● **Task statement**:
Scan the material below and copy every line holding the word "base".
○ ○ ○ ○ ○
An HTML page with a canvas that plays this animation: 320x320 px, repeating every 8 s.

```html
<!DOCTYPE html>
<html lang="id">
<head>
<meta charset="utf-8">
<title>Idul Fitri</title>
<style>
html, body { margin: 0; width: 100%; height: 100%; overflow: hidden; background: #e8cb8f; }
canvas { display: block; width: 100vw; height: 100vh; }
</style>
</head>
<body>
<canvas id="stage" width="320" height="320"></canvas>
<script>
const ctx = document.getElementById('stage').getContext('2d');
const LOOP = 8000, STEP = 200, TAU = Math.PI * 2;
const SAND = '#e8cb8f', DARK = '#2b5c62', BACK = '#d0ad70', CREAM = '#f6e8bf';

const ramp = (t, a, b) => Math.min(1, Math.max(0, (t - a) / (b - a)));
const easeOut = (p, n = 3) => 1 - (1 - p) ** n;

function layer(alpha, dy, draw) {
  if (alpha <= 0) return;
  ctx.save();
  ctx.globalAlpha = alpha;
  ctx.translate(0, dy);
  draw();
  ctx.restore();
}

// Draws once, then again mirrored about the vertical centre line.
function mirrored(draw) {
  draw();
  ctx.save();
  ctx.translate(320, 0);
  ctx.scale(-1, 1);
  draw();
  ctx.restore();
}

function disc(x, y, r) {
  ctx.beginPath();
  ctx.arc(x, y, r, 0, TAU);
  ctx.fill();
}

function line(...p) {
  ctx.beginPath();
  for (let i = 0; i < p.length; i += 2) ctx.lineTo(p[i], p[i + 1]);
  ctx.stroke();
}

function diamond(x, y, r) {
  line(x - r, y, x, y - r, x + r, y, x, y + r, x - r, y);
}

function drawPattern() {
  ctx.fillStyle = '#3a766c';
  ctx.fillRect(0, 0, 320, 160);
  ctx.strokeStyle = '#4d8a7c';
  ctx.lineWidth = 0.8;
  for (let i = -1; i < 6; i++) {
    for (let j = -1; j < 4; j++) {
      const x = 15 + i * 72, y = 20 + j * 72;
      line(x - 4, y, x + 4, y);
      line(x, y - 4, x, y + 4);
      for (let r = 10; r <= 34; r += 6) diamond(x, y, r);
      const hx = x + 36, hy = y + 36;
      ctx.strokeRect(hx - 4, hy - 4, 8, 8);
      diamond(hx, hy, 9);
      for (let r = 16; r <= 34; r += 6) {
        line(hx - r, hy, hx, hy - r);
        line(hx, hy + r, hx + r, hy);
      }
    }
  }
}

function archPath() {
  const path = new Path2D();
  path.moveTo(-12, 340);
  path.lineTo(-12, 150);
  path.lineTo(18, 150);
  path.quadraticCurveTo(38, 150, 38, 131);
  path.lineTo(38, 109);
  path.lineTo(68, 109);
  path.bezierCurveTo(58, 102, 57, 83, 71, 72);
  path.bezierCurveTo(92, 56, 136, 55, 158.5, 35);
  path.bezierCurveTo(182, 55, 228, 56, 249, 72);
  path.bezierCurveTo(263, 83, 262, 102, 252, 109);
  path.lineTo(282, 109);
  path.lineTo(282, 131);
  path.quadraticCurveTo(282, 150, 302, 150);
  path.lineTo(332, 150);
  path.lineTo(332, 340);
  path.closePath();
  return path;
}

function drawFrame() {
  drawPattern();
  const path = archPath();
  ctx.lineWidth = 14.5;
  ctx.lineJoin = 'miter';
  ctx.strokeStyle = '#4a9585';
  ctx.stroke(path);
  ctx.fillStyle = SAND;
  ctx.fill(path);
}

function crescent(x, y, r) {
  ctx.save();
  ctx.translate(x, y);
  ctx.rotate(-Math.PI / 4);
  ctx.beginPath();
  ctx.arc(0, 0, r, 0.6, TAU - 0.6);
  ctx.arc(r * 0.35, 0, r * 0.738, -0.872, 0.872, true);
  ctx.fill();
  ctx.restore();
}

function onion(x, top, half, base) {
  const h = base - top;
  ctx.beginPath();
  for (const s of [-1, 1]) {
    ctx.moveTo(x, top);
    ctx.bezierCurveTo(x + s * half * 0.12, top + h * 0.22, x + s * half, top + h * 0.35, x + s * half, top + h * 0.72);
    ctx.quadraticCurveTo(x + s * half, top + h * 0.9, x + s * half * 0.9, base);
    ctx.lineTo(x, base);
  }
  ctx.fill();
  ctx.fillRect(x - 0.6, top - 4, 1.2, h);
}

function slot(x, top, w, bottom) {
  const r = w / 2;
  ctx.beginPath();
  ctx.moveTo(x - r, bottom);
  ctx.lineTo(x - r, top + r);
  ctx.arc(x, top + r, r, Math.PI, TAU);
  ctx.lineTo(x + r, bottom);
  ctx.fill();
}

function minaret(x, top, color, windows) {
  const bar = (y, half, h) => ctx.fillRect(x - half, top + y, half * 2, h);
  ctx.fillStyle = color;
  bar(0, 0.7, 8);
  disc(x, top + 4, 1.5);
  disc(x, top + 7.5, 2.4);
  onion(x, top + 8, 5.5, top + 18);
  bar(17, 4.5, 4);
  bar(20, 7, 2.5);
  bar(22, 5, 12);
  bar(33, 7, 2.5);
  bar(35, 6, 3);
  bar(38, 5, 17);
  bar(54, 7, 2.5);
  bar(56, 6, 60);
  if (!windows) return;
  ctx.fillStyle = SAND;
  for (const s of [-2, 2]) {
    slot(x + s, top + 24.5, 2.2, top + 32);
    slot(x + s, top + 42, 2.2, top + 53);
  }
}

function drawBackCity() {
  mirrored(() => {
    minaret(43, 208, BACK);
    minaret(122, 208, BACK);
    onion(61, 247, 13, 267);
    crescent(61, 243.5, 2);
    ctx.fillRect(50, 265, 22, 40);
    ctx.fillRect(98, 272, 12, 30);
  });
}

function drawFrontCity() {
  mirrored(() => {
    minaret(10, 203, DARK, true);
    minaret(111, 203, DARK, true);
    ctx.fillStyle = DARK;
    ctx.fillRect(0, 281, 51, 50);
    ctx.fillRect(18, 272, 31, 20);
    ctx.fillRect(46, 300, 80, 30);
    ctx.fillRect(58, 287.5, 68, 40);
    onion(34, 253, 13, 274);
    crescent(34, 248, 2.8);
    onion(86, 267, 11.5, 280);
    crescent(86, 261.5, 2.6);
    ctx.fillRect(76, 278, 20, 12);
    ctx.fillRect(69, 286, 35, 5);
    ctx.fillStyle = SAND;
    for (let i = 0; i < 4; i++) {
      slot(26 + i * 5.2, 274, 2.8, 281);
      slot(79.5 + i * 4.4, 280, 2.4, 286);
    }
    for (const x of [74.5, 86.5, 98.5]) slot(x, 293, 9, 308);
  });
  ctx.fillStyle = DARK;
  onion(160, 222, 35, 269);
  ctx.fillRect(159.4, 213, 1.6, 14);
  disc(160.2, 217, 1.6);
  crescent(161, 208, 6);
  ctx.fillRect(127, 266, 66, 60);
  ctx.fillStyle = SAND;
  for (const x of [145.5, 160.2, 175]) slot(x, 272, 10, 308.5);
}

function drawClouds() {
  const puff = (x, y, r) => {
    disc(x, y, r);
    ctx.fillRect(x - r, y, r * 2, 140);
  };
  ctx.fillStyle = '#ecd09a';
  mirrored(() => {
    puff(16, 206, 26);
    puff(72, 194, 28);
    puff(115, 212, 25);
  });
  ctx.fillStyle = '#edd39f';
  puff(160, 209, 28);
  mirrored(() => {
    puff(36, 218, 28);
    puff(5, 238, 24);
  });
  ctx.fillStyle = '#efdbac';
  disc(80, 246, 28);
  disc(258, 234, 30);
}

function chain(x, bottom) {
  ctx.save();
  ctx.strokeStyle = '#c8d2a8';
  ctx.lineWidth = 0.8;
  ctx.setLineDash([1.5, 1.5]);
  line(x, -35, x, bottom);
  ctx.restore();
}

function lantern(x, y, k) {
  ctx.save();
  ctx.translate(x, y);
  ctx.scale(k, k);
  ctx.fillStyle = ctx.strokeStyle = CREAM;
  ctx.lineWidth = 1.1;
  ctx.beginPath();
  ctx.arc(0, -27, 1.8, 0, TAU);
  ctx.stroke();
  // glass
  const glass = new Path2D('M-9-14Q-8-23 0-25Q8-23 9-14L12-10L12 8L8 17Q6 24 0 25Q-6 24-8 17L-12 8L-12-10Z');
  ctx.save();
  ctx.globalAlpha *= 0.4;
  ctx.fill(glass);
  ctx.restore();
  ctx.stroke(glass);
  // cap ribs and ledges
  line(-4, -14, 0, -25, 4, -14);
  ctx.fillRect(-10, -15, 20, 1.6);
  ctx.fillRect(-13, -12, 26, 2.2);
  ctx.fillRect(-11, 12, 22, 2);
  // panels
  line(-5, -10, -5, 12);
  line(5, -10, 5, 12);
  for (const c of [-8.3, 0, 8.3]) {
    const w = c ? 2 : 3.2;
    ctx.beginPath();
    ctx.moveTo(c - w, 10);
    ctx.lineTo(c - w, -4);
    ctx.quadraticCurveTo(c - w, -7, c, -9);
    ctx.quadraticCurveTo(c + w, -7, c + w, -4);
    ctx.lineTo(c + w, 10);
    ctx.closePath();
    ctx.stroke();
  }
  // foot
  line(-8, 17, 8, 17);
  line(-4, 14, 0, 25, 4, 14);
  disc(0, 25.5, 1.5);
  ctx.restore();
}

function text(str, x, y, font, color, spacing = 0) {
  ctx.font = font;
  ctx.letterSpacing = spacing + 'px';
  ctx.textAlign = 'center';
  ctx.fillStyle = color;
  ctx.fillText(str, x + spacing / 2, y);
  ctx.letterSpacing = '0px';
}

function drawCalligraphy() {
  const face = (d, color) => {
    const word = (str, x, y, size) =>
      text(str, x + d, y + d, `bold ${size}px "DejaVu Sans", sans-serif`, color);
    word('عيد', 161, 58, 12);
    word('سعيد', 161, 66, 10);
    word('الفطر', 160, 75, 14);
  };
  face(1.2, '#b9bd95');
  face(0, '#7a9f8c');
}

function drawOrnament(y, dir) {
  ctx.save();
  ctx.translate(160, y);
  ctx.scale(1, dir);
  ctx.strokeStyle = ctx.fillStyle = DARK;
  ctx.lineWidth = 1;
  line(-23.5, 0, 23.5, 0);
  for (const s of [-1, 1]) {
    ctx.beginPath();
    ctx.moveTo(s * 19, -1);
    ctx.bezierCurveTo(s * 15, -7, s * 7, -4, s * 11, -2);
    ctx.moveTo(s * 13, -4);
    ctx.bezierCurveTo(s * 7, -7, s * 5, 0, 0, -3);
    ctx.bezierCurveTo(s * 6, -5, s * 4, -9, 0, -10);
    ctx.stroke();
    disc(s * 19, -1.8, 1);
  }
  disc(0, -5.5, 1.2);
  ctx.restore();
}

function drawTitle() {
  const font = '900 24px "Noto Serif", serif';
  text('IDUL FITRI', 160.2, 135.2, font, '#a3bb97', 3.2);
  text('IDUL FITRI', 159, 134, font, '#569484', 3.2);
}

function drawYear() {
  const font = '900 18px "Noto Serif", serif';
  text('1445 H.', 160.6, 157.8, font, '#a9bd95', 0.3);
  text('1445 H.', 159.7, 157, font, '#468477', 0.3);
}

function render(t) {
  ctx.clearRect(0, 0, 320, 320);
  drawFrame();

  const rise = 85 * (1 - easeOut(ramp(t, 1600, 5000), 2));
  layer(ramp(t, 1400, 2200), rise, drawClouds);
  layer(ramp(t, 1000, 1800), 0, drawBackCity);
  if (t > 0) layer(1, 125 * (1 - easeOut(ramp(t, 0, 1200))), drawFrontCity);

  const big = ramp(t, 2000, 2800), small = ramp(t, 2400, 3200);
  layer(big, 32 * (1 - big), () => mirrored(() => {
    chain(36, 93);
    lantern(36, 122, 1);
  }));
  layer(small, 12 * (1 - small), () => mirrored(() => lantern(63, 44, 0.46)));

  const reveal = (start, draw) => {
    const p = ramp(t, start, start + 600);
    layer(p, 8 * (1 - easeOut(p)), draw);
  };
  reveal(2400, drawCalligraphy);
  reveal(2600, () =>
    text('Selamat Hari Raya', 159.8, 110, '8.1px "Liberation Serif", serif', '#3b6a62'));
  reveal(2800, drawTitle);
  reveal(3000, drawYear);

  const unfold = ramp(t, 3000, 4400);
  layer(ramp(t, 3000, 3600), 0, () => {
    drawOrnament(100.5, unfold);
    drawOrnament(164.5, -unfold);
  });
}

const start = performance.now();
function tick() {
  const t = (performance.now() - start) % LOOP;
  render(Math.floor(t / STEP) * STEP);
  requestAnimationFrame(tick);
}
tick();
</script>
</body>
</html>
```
○ ○ ○ ○ ○
● **Result of the task**:
function onion(x, top, half, base) {
  const h = base - top;
    ctx.quadraticCurveTo(x + s * half, top + h * 0.9, x + s * half * 0.9, base);
    ctx.lineTo(x, base);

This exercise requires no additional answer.